A month after the last Skyline Healthcare-operated nursing homes in Massachusetts closed their doors, the state’s attorney general hit the company with multiple citations over unpaid wages and missing payroll documentation.
Skyline leaders Joseph and Michael Schwartz failed to pay nearly $65,000 owed to 106 employees in a timely fashion, AG Maura Healey’s office alleged Thursday, while also neglecting to provide 369 employees with their pay stubs. The Schwartzes additionally did not offer up payroll records, according to Healey’s office.
“Skyline’s owner and operator stole from their employees and created staffing shortages that endangered the health and safety of their elderly residents,” Healey said in a statement. “We expect nursing home operators to maintain the safe and dignified environment that residents and workers deserve.”
Joseph Schwartz owned and operated the now-defunct Skyline chain, which had ballooned to more than 100 properties before collapsing in states across the country starting last year; he also owned and operated four of the five Skyline buildings that closed their doors earlier this year. Michael Schwartz, meanwhile, was the operator of the fifth, according to Healey’s office.

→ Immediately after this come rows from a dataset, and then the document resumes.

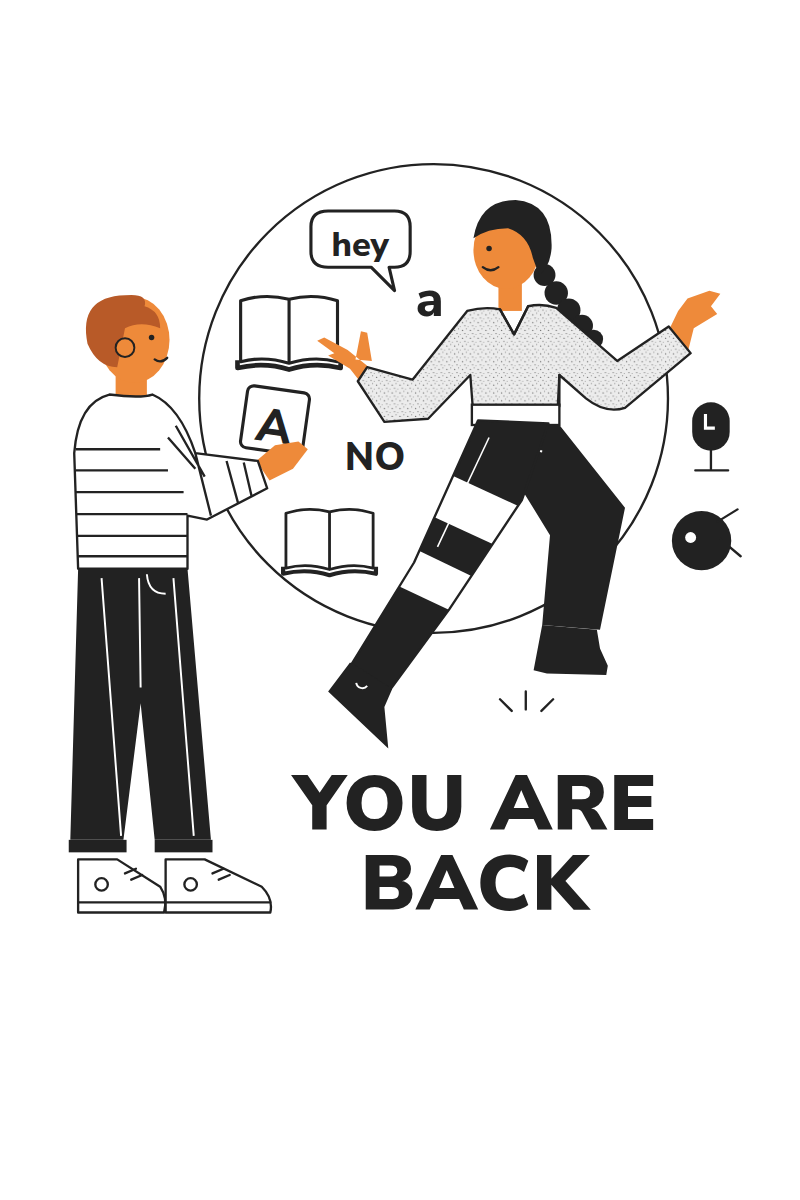
<!DOCTYPE html>
<html lang="en">
<head>
<meta charset="utf-8">
<title>You Are Back</title>
<link rel="stylesheet" href="https://fonts.googleapis.com/css2?family=Nunito+Sans:wght@700;800;900&display=swap">
<style>
  :root {
    --paper: #ffffff;
    --ink: #222222;
    --skin: #ee8a3a;
    --hair-auburn: #b85a28;
    --knit: #ececec;
    --speck: #6f6f6f;
  }
  html, body {
    margin: 0;
    padding: 0;
    width: 800px;
    height: 1200px;
    overflow: hidden;
    background: var(--paper);
  }
  .poster {
    display: block;
    width: 800px;
    height: 1200px;
  }
  .headline {
    font-family: "Nunito Sans", Arial, sans-serif;
    font-weight: 900;
    fill: var(--ink);
    letter-spacing: 2px;
  }
  .doodle-word {
    font-family: "Nunito Sans", Arial, sans-serif;
    font-weight: 800;
    fill: var(--ink);
  }
  .line { fill: none; stroke: var(--ink); stroke-width: 3; stroke-linecap: round; stroke-linejoin: round; }
  .ink { fill: var(--ink); }
  .skin { fill: var(--skin); }
  .paper { fill: var(--paper); }
</style>
</head>
<body>
<svg class="poster" viewBox="0 0 1024 1536" xmlns="http://www.w3.org/2000/svg" role="img" aria-label="Two people greeting each other among floating language symbols, with the words You Are Back">
  <defs>
    <pattern id="speckle-knit" width="10" height="10" patternUnits="userSpaceOnUse">
      <rect width="10" height="10" fill="var(--knit)"/>
      <circle cx="2" cy="3" r="0.9" fill="var(--speck)"/>
      <circle cx="7" cy="1" r="0.7" fill="var(--speck)"/>
      <circle cx="5" cy="7" r="0.8" fill="var(--speck)"/>
      <circle cx="9" cy="8" r="0.6" fill="var(--speck)"/>
    </pattern>
    <g id="open-book">
      <path d="M0 10 Q30 0 62 8 Q94 0 124 10 L124 88 Q94 80 62 90 Q30 80 0 88 Z" fill="var(--paper)" stroke="var(--ink)" stroke-width="4" stroke-linejoin="round"/>
      <path d="M62 8 L62 90" stroke="var(--ink)" stroke-width="4"/>
      <path d="M-4 86 L-4 96 Q30 88 62 98 Q94 88 128 96 L128 86" fill="none" stroke="var(--ink)" stroke-width="6" stroke-linejoin="round"/>
    </g>
    <path id="front-leg-shape" d="M612 538 L702 542 L668 640 L575 780 L500 882 L450 850 L530 720 Z"/>
    <clipPath id="front-leg-clip"><use href="#front-leg-shape"/></clipPath>
  </defs>

  <!-- backdrop ring -->
  <circle cx="555" cy="510" r="300" fill="none" stroke="var(--ink)" stroke-width="3"/>

  <!-- floating symbols -->
  <g class="symbols">
    <path d="M420 270 H505 Q525 270 525 290 V322 Q525 342 505 342 H498 L505 372 L475 342 H420 Q398 342 398 322 V290 Q398 270 420 270 Z" fill="var(--paper)" stroke="var(--ink)" stroke-width="4" stroke-linejoin="round"/>
    <text class="doodle-word" x="461" y="328" font-size="44" text-anchor="middle">hey</text>
    <text class="doodle-word" x="550" y="405" font-size="64" text-anchor="middle">a</text>
    <use href="#open-book" x="308" y="375"/>
    <use href="#open-book" x="366" y="648" transform="translate(366 648) scale(0.9) translate(-366 -648)"/>
    <g transform="rotate(8 352 538)">
      <rect x="312" y="498" width="80" height="80" rx="8" fill="var(--paper)" stroke="var(--ink)" stroke-width="4"/>
      <text class="doodle-word" x="352" y="566" font-size="60" text-anchor="middle">A</text>
    </g>
    <text class="doodle-word" x="480" y="602" font-size="50" text-anchor="middle">NO</text>
    <g class="microphone">
      <rect x="886" y="515" width="48" height="62" rx="24" class="ink"/>
      <path d="M903 530 V548 H915" stroke="var(--paper)" stroke-width="4" fill="none"/>
      <path d="M910 577 V600 M890 602 H932" class="line" stroke-width="5"/>
    </g>
    <g class="listening-head">
      <circle cx="898" cy="692" r="38" class="ink"/>
      <circle cx="884" cy="688" r="7" class="paper"/>
      <path d="M918 668 L944 652 M922 690 L948 712" class="line" stroke-width="8"/>
    </g>
    <path d="M640 895 L655 910 M673 885 V908 M708 895 L693 910" class="line"/>
  </g>

  <!-- woman leaping in -->
  <g class="woman">
    <g class="braid ink">
      <circle cx="697" cy="352" r="14"/>
      <circle cx="712" cy="375" r="15"/>
      <circle cx="728" cy="397" r="15"/>
      <circle cx="745" cy="417" r="14"/>
      <circle cx="760" cy="434" r="12"/>
    </g>
    <path d="M638 360 V398 H668 V360 Z" class="skin"/>
    <ellipse cx="648" cy="320" rx="42" ry="50" class="skin"/>
    <path d="M606 305 Q614 256 660 256 Q708 260 706 318 Q704 342 690 352 L682 330 Q676 300 650 292 Q624 292 606 305 Z" class="ink"/>
    <circle cx="626" cy="318" r="3.5" class="ink"/>
    <path d="M618 342 Q628 350 638 342" class="line" stroke-width="2.5"/>

    <path d="M470 468 L445 448 L415 432 L406 436 L428 452 L420 455 L448 472 L462 490 Z M455 460 L462 424 L470 426 L476 462 Z" class="skin"/>
    <path d="M855 425 L868 398 L880 382 L908 372 L922 376 L910 392 L918 402 L888 420 L880 452 Z" class="skin"/>

    <path d="M598 398 Q620 392 640 396 L658 428 L676 392 Q694 388 712 394 L790 462 L856 418 L884 452 L800 522 Q775 530 750 510 L716 480 L716 520 L605 520 L602 480 L548 536 L492 540 L458 488 L470 470 L528 486 Z" fill="url(#speckle-knit)" stroke="var(--ink)" stroke-width="3" stroke-linejoin="round"/>
    <path d="M640 396 L658 428 L676 392" class="line" stroke-width="2.5"/>
    <path d="M716 480 L714 520" class="line" stroke-width="2.5"/>
    <rect x="604" y="518" width="112" height="26" fill="var(--paper)" stroke="var(--ink)" stroke-width="3"/>

    <path d="M660 544 L716 544 L800 650 L768 806 L694 800 L704 685 L664 620 Z" class="ink"/>
    <path d="M668 552 Q672 574 694 578" stroke="var(--paper)" stroke-width="2.5" fill="none"/>

    <use href="#front-leg-shape" class="ink"/>
    <g clip-path="url(#front-leg-clip)" class="paper">
      <path d="M560 600 L690 660 L660 710 L530 650 Z"/>
      <path d="M505 690 L630 750 L605 795 L478 735 Z"/>
    </g>
    <use href="#front-leg-shape" fill="none" stroke="var(--ink)" stroke-width="3" stroke-linejoin="round"/>
    <path d="M626 560 L560 700" stroke="var(--paper)" stroke-width="2" fill="none"/>

    <path d="M694 800 L764 806 L768 830 L778 852 L776 864 L700 862 L683 858 Z" class="ink"/>
    <path d="M448 848 L502 882 L492 905 L497 958 L420 885 Z" class="ink"/>
    <path d="M456 874 a8 8 0 0 0 14 4" stroke="var(--paper)" stroke-width="2.5" fill="none"/>
  </g>

  <!-- man holding a letter card -->
  <g class="man">
    <path d="M148 470 H188 V515 H148 Z" class="skin"/>
    <ellipse cx="172" cy="435" rx="45" ry="55" class="skin"/>
    <path d="M112 440 Q100 380 160 378 Q190 375 185 392 Q205 398 205 420 Q180 410 160 420 L150 470 Q125 470 112 440 Z" fill="var(--hair-auburn)"/>
    <circle cx="160" cy="445" r="12" class="skin" stroke="var(--ink)" stroke-width="2.5"/>
    <circle cx="194" cy="432" r="3.5" class="ink"/>
    <path d="M198 460 Q206 466 214 458" class="line" stroke-width="2.5"/>
    <path d="M328 590 L352 570 L382 565 L394 575 L375 600 L345 615 Z" class="skin"/>
    <path d="M140 505 Q180 510 195 505 Q230 520 250 580 L330 590 L342 625 L265 665 L240 660 L240 728 H100 L95 580 Q100 515 140 505 Z" fill="var(--paper)" stroke="var(--ink)" stroke-width="3" stroke-linejoin="round"/>
    <g stroke="var(--ink)" stroke-width="3" fill="none">
      <path d="M97 575 H205 M97 602 H215 M97 630 H235 M98 658 H240 M99 686 H240 M100 712 H240"/>
      <path d="M215 560 L250 600 M225 545 L262 610 M250 580 L270 660 M290 590 L305 645 M312 592 L322 635"/>
    </g>
    <path d="M100 728 H240 L270 1075 H198 L180 900 L158 1075 H90 Z" class="ink"/>
    <path d="M130 740 L155 1070 M178 740 L180 880 M222 740 L248 1070" stroke="var(--paper)" stroke-width="2.5" fill="none"/>
    <path d="M188 735 Q190 760 212 760" stroke="var(--paper)" stroke-width="2.5" fill="none"/>
    <rect x="88" y="1075" width="74" height="16" class="ink"/>
    <rect x="198" y="1075" width="74" height="16" class="ink"/>
    <g fill="var(--paper)" stroke="var(--ink)" stroke-width="3" stroke-linejoin="round">
      <path d="M100 1100 H150 L205 1135 Q215 1150 210 1168 H100 Z"/>
      <path d="M212 1100 H262 L335 1135 Q350 1150 346 1168 H212 Z"/>
    </g>
    <path d="M100 1155 H210 M212 1155 H346" class="line"/>
    <circle cx="130" cy="1132" r="8" class="line" fill="none"/>
    <circle cx="244" cy="1132" r="8" class="line" fill="none"/>
    <path d="M160 1118 l14 -6 M168 1126 l14 -6 M272 1118 l14 -6 M280 1126 l14 -6" class="line" stroke-width="2.5"/>
  </g>

  <!-- headline -->
  <text class="headline" x="610" y="1062" font-size="100" text-anchor="middle">YOU ARE</text>
  <text class="headline" x="608" y="1165" font-size="100" text-anchor="middle">BACK</text>
</svg>
</body>
</html>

States across the country continue to clean up the mess left in the wake of Skyline’s financial woes and closures; most recently, officials in South Dakota signed off on the transfer of 16 former Skyline properties to the Illinois-based Cascade Capital Group after a protracted process that saw objections from a lender and a telehealth vendor.
Under the terms of the Massachusetts citations, the pair must pay $84,950 in penalties. KCP Advisory Group, the court-appointed receiver that took control of the properties in April, reimbursed employees for back wages as well as paid time off, Healey’s office said.
Massachusetts law requires all employers to pay their workers within six days of the close of any pay period, and provide a detailed pay slip with information about wages and withholdings.
The five facilities, all located in the Bay State’s South Coast region, saw unpaid bills pile up in the months leading to the state’s receivership action in late April, with Healey’s office alleging that the company would be unable to make payroll or cover vendor costs without government intervention. All five were closed by May 28, according to local news reports.
Massachusetts assistant attorney general Anita Maietta and investigator Eduina Butts, both of the AG’s Fair Labor Division, led the back-wage case for the state.